In many parts of the country, it’s time to really begin preparing for winter – the cold temps, the snow, the ice. It’s enough to make anyone want to hibernate all winter-long if you live in the northern half of our country. But there are also a lot of beautiful parts of winter, and it’s important to not just isolate during the long, cold months.
This is especially true if you’re a caregiver of an aging parent. It’s a bit scary thinking about elderly parents living in their homes when temperatures dip to single digits (or even negative digits) or snowfalls are accumulating at inches per hour. Knowing your parent still needs to get the pharmacy to pick up medications or the grocery store to get food can cause stress and worry in any caregiver (not to mention the parent). Let’s look at some steps you can take now to help your parents not only survive the winter, but maybe even enjoy it a bit as well.
Do a cold-weather clothing inventory.
Since sizes don’t change too often in older parents, it’s easy to think that winter gear from last year (or the last ten years) will be just fine again. Before your parent needs gloves to go outside and get the mail, check those gloves for new holes or worn spots. Look at boots to make sure the interiors are still lined nicely, and treads are deep and not worn smooth. Do an inventory of hats, scarves, warm socks and make sure they are all now easily accessible to your parent. If you don’t live nearby, this can be a great task for a home care professional to help your parent review and organize.
Make sure winter tools are taken out of storage and easily accessible.
Don’t wait until the first ice storm to check and see if your parent has salt available. While the weather is still decent, get a big bag of salt (with a scoop) and put it right by each door so that salt can be scattered on sidewalks before the first step is even taken. Make sure shovels and ice picks are also out and easily accessible. If your parent needs a snowblower at his home, have a pre-season inspection done on it so when it’s time to blow that first foot of snow off the driveway, all your parent has to do is fire it up. Finally, make sure you have someone on call to help with any of these tasks that perhaps your parent is unable to physically perform.

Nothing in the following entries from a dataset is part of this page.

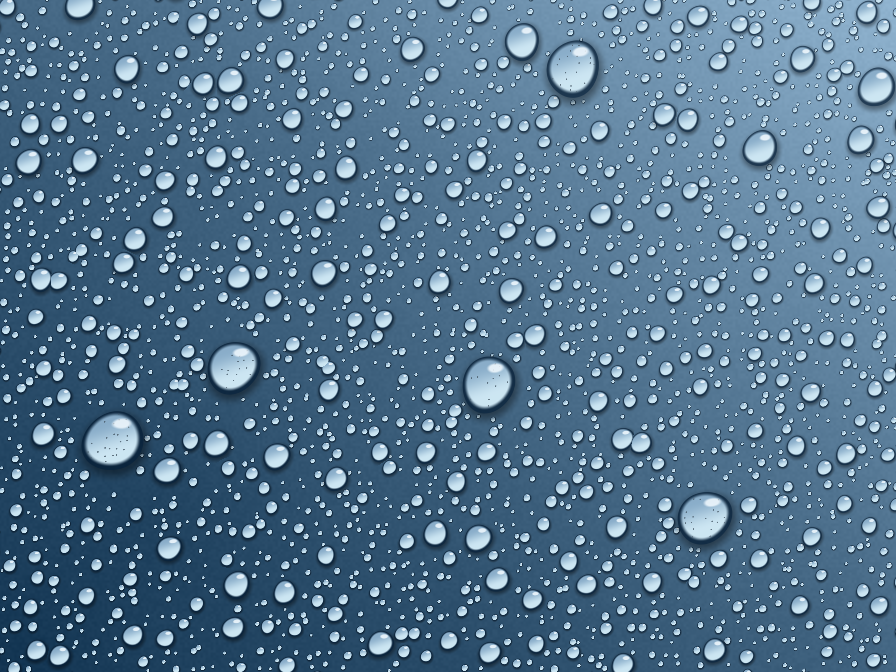
Give the GLSL for this texture, as a WebGL 1 fragment shader.

```glsl
precision highp float;
// Water droplets of many sizes scattered on a smooth blue surface lit from the upper right.
uniform vec2 u_resolution;

#define DEEP vec3(0.085, 0.22, 0.335)
#define PALE vec3(0.56, 0.70, 0.81)
#define RIM vec3(0.01, 0.10, 0.19)
#define BODY_TOP vec3(0.54, 0.68, 0.79)
#define BODY_LOW vec3(0.80, 0.90, 0.95)
#define GLINT vec3(0.95, 0.98, 1.0)
#define LIGHT_CURVE 1.4
#define SHADOW 0.40
#define STRETCH 1.13
#define WOBBLE 0.025
#define GRAIN 0.025

float hash(vec2 p) {
    vec3 a = fract(vec3(p.xyx) * 0.1031);
    a += dot(a, a.yzx + 33.33);
    return fract((a.x + a.y) * a.z);
}

float noise(vec2 p) {
    vec2 i = floor(p), f = fract(p);
    f = f * f * (3.0 - 2.0 * f);
    return mix(mix(hash(i), hash(i + vec2(1, 0)), f.x),
               mix(hash(i + vec2(0, 1)), hash(i + 1.0), f.x), f.y);
}

// Cell size, smallest radius, largest radius and chance of a drop per cell.
vec4 layerSpec(int layer) {
    if (layer == 0) return vec4(0.27, 0.021, 0.043, 0.32);
    if (layer == 1) return vec4(0.078, 0.0105, 0.0195, 0.74);
    if (layer == 2) return vec4(0.038, 0.0055, 0.0105, 0.82);
    return vec4(0.0195, 0.0024, 0.0052, 0.78);
}

// Nearest drop of a layer: offset from its centre, radius, random id.
vec4 nearestDrop(vec2 p, int layer) {
    vec4 spec = layerSpec(layer);
    vec2 home = floor(p / spec.x);
    vec4 best = vec4(9.0, 9.0, 0.001, 0.0);
    float bestGap = 9.0;
    for (int y = -1; y <= 1; y++) {
        for (int x = -1; x <= 1; x++) {
            vec2 cell = home + vec2(x, y);
            vec2 key = cell + 37.0 + 61.7 * float(layer);
            if (hash(key + 5.3) > spec.w) continue;
            vec2 jitter = vec2(hash(key + 11.1), hash(key + 23.9));
            float id = hash(key + 47.7);
            float radius = mix(spec.y, spec.z, id * sqrt(id));
            vec2 offset = p - (cell + 0.1 + 0.8 * jitter) * spec.x;
            float gap = length(offset) - radius;
            if (gap < bestGap) {
                bestGap = gap;
                best = vec4(offset, radius, fract(id * 91.7));
            }
        }
    }
    return best;
}

// Small drops vanish where a larger one has absorbed them.
bool absorbed(vec2 centre, float radius, int layer) {
    for (int k = 0; k < 3; k++) {
        if (k >= layer) break;
        vec4 big = nearestDrop(centre, k);
        if (length(big.xy) < (big.z + radius) * 1.06) return true;
    }
    return false;
}

// Slightly oval, uneven outline in units of the drop radius.
vec2 dropSpace(vec4 drop) {
    float tilt = 0.55 + 0.8 * drop.w;
    vec2 axis = vec2(cos(tilt), sin(tilt));
    vec2 q = drop.xy / drop.z;
    q += axis * dot(q, axis) * (1.0 / STRETCH - 1.0);
    float angle = atan(q.y, q.x + 0.0001);
    return q * (1.0 + WOBBLE * sin(angle * 3.0 + drop.w * 40.0));
}

vec3 shadeDrop(vec3 ground, vec4 drop, float pixel) {
    vec2 q = dropSpace(drop);
    float soft = 0.6 * pixel / drop.z;
    float shade = 1.0 - smoothstep(0.8, 1.35, length(q - vec2(0.06, -0.14)));
    vec3 color = ground * (1.0 - SHADOW * shade);
    // Dark rim around a bright lens, paler towards the bottom.
    float lens = 1.0 - smoothstep(0.76, 0.94, length(q - vec2(-0.02, 0.05)));
    vec3 body = mix(BODY_LOW, BODY_TOP, smoothstep(-0.45, 0.75, q.y - 0.3 * q.x));
    vec3 water = mix(mix(RIM, ground, 0.25), body, lens);
    // A few tiny bubbles held in the largest drops.
    vec2 spot = q * 4.3 + drop.w * 50.0;
    vec2 nudge = 0.2 + 0.6 * vec2(hash(floor(spot)), hash(floor(spot) + 9.0));
    float bubble = 1.0 - smoothstep(0.07, 0.16, length(fract(spot) - nudge));
    bubble *= step(0.027, drop.z) * step(0.62, hash(floor(spot) + 3.0));
    water = mix(water, BODY_TOP * 0.5, bubble * lens * 0.8);
    // Reflection of the light near the top edge.
    float glint = 1.0 - smoothstep(0.6, 1.1, length((q - vec2(0.25, 0.58)) / vec2(0.34, 0.19)));
    water = mix(water, GLINT, glint * 0.85);
    return mix(color, water, 1.0 - smoothstep(1.0 - soft, 1.0 + soft, length(q)));
}

void main() {
    vec2 uv = gl_FragCoord.xy / u_resolution;
    vec2 p = gl_FragCoord.xy / u_resolution.y;
    float light = pow(clamp(0.5 * uv.x + 0.5 * uv.y, 0.0, 1.0), LIGHT_CURVE);
    light += 0.06 * (noise(p * 4.0) - 0.5);
    vec3 color = mix(DEEP, PALE, light) + GRAIN * (noise(p * 260.0) - 0.5);
    // Paint from the finest mist up to the largest drops.
    for (int k = 0; k < 4; k++) {
        vec4 drop = nearestDrop(p, 3 - k);
        if (length(drop.xy) > drop.z * 1.8) continue;
        if (absorbed(p - drop.xy, drop.z, 3 - k)) continue;
        color = shadeDrop(color, drop, 1.0 / u_resolution.y);
    }
    gl_FragColor = vec4(color, 1.0);
}
```
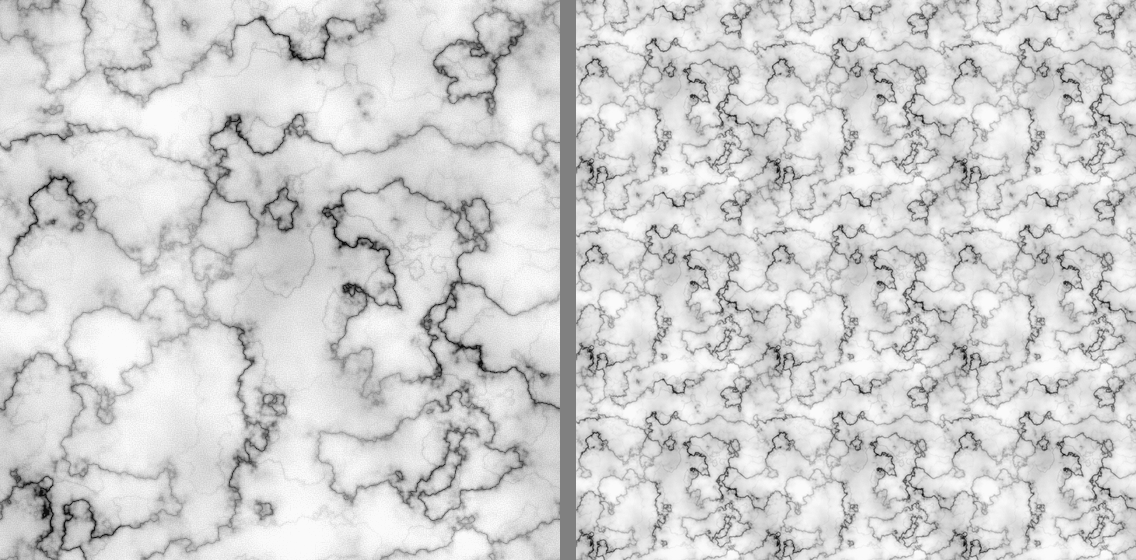
Left, the tile; right, the same tile 3 across and 3 down.
Reproduce this texture procedurally as a Shadertoy shader.

```glsl
// Seamless white marble: soft grey clouds crossed by fine, crinkled dark veins.

const float BASE_TONE    = 0.925;  // brightness of clean stone
const float CLOUD_CELLS  = 4.0;    // whole noise cells across the canvas
const float VEIN_CELLS   = 5.0;
const float HAIR_CELLS   = 7.0;
const float GRAIN_CELLS  = 400.0;
const float CLOUD_DEPTH  = 0.16;
const float HALO_DEPTH   = 0.21;   // grey stain around the veins
const float HALO_WIDTH   = 0.12;
const float VEIN_DEPTH   = 0.62;
const float VEIN_WIDTH   = 0.026;
const float HAIR_DEPTH   = 0.15;   // faint secondary veins
const float HAIR_WIDTH   = 0.028;
const float GRAIN_DEPTH  = 0.07;
const int   OCTAVES      = 6;
const float TAU          = 6.2831853;

// Integer hash of a lattice cell, 0 to 1
float hash(ivec2 cell, int seed) {
    uint h = uint(cell.x) * 1597334677u ^ uint(cell.y) * 3812015801u ^ uint(seed) * 2654435769u;
    h = (h ^ (h >> 16)) * 2246822519u;
    h = (h ^ (h >> 13)) * 3266489917u;
    return float((h ^ (h >> 16)) >> 8) / 16777216.0;
}

// Contribution of one lattice corner, wrapped to the period
float corner(vec2 cell, vec2 offset, float period, int seed) {
    float angle = TAU * hash(ivec2(mod(cell, period)), seed);
    return dot(vec2(cos(angle), sin(angle)), offset);
}

// Gradient noise that repeats every period cells
float noise(vec2 p, float period, int seed) {
    vec2 cell = floor(p), f = p - cell;
    vec2 u = f * f * f * (f * (f * 6.0 - 15.0) + 10.0);
    vec2 x = vec2(1.0, 0.0), y = vec2(0.0, 1.0);
    float low  = mix(corner(cell, f, period, seed), corner(cell + x, f - x, period, seed), u.x);
    float high = mix(corner(cell + y, f - y, period, seed), corner(cell + 1.0, f - 1.0, period, seed), u.x);
    return mix(low, high, u.y);
}

// Octave sum; each octave is shifted so the lattices do not line up
float fbm(vec2 uv, float period, int seed) {
    float sum = 0.0, amplitude = 1.0;
    for (int i = 0; i < OCTAVES; i++) {
        int octaveSeed = seed + i;
        vec2 shift = vec2(hash(ivec2(3, 7), octaveSeed), hash(ivec2(11, 5), octaveSeed));
        sum += amplitude * noise(uv * period + shift, period, octaveSeed);
        amplitude *= 0.5;
        period *= 2.0;
    }
    return sum;
}

// Sharp crease along the zero line of a field, widened to the pixel size
float crease(float field, float width) {
    return exp(-abs(field) / max(width, 0.7 * fwidth(field)));
}

void mainImage(out vec4 fragColor, in vec2 fragCoord) {
    vec2 uv = fragCoord / iResolution.xy;

    // Fields
    float cloud = fbm(uv, CLOUD_CELLS, 10);
    float veins = fbm(uv, VEIN_CELLS, 30);
    float hairs = fbm(uv, HAIR_CELLS, 50);
    float patches = noise(uv * CLOUD_CELLS + 0.37, CLOUD_CELLS, 70) - 0.5 * cloud;

    // Veins run dark in some patches and fade out in others
    float strength = mix(0.22, 1.0, smoothstep(-0.3, 0.5, patches));

    // Clouds and stain
    float tone = BASE_TONE + CLOUD_DEPTH * cloud;
    tone -= HALO_DEPTH * exp(-abs(veins) / HALO_WIDTH) * mix(0.75, 1.15, strength);

    // Veins
    tone -= VEIN_DEPTH * strength * crease(veins, VEIN_WIDTH);
    tone -= HAIR_DEPTH * strength * crease(hairs, HAIR_WIDTH);

    // Fine grain
    tone += GRAIN_DEPTH * noise(uv * GRAIN_CELLS, GRAIN_CELLS, 90);

    fragColor = vec4(vec3(clamp(tone, 0.06, 0.98)), 1.0);
}
```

As a caregiver, you may not live close enough or have the time to unbury your parent from a snowstorm. Have a home care professional signed up to help or ask friends and neighbors to be on call.
Have the car winter-care emergency kit prepped.
If your parent is still driving or has someone drive her around in her car, make sure the winter emergency kit is set with all of the needed essentials and that everything is in working order. You can find a great list here: https://www.almanac.com/content/winter-car-emergency-kit. Finally, make sure that kit is easy to get to. Don’t bury it under the spare tire in the trunk. And always remember, if driving is not safe for your senior parent, enlist someone like a home care professional or a family member to run errands for your parent.
Cold and snowy winters are a fact of life in many parts of the country. Even southern states see temperature changes that require updated clothing and supplies to match what’s going on outside. While caution must be used when severe weather events are happening, it’s healthy and positive to get out and enjoy some of the limited sunshine and fresh air even in the coldest months. As a loving caregiver, you just need to help make sure your parent is ready to do that.